Thu, 28 Feb 2013 05:41:06 +0000
I'm developing a chipKIT micro-controller class. I teach at Mt. San Antonio College in Walnut, California and today I had the first meeting of my first chipKIT based class and this is a status report.
In the lab today I had the students install MPIDE, the computers in the classroom had neither adobe pdf reader, nor java installed. In less than an hour ever computer had java, adobe reader and MPIDE installed. I brought in a PONTECH UAV100, PONTECH Quick-240, a Max32, a Fubarino SD and an Arduino Uno. I had every students compile the blink sketch and get it working on each board I brought in. They went on to make custom blink patterns.
The students very quickly notice the difference between the USB Serial and the FTDI Serial and it was confusing to them why the serial port disappeared from the device manager after uploading. It was an easy explanation and they got over it, but if its not explained, its confusing.
There are 28 students in the class and I will be encouraging them to become active members on the chipKIT forum and in the community.
This was one of the smoothest first day's I've every had teaching a microprocessor class. MPIDE worked well on every computer (I'm not worthy).
The biggest hitches were getting the Stk500v2.inf file and the FTDI drivers installed, and that wan't too bad.
Thu, 28 Feb 2013 21:09:00 +0000
Jacob Thanks for the "report" sounds like an interesting place to be , 28 students seems to be a lot to keep going, I did some technical instruction 30 years ago, and really enjoyed it . Les.
Thu, 28 Feb 2013 21:33:20 +0000

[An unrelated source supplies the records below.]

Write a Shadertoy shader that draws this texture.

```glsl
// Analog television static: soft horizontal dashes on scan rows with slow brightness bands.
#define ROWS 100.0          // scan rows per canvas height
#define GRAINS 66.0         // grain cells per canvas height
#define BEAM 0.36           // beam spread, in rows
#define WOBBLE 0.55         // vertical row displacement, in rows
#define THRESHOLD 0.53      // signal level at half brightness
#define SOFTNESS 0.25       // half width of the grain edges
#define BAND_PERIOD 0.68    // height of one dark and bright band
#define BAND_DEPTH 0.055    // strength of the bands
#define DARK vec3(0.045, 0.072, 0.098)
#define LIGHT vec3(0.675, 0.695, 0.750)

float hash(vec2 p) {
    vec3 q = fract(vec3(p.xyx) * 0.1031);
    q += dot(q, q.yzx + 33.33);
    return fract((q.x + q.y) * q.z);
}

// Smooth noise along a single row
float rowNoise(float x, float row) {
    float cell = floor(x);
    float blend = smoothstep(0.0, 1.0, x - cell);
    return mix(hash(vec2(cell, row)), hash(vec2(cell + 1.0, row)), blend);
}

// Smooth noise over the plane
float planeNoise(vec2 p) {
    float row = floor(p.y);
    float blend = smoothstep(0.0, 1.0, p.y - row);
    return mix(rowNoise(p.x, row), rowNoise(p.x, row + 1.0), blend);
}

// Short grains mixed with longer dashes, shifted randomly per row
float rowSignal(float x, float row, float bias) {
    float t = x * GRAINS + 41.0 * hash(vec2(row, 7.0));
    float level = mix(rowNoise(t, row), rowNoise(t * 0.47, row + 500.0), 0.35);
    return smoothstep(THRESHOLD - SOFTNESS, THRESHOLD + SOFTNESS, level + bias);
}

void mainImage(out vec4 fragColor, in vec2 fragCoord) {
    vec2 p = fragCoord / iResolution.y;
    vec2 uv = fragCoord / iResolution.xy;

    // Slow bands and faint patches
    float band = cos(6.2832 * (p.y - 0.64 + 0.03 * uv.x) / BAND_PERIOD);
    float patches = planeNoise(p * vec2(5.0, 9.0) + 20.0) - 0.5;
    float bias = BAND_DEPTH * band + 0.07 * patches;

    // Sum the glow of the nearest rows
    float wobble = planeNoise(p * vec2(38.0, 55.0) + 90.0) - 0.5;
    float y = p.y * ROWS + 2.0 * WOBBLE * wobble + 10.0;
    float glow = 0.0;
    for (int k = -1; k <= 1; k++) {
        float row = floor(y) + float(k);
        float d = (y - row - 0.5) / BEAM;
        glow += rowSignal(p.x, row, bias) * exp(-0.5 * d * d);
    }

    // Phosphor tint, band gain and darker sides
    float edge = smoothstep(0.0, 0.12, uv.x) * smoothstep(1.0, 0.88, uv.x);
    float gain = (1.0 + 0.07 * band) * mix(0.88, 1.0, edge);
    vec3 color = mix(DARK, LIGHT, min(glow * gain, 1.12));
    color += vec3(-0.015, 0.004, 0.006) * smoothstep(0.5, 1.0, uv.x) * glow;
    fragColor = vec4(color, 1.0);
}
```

It is a lot. Union contract specifies we are only required to take 24 students and any above that is at our option. The class only runs once per year and minimum class size to go is 15 students. So if didn't take the extra 4, it would have bumped there graduation out a year. Its a tough call and I pointed out to the students that adding the extra 4 divides my time and reduces the time for everyone, but I usually have a few hot shots in the class and I lean on the to help the slower students.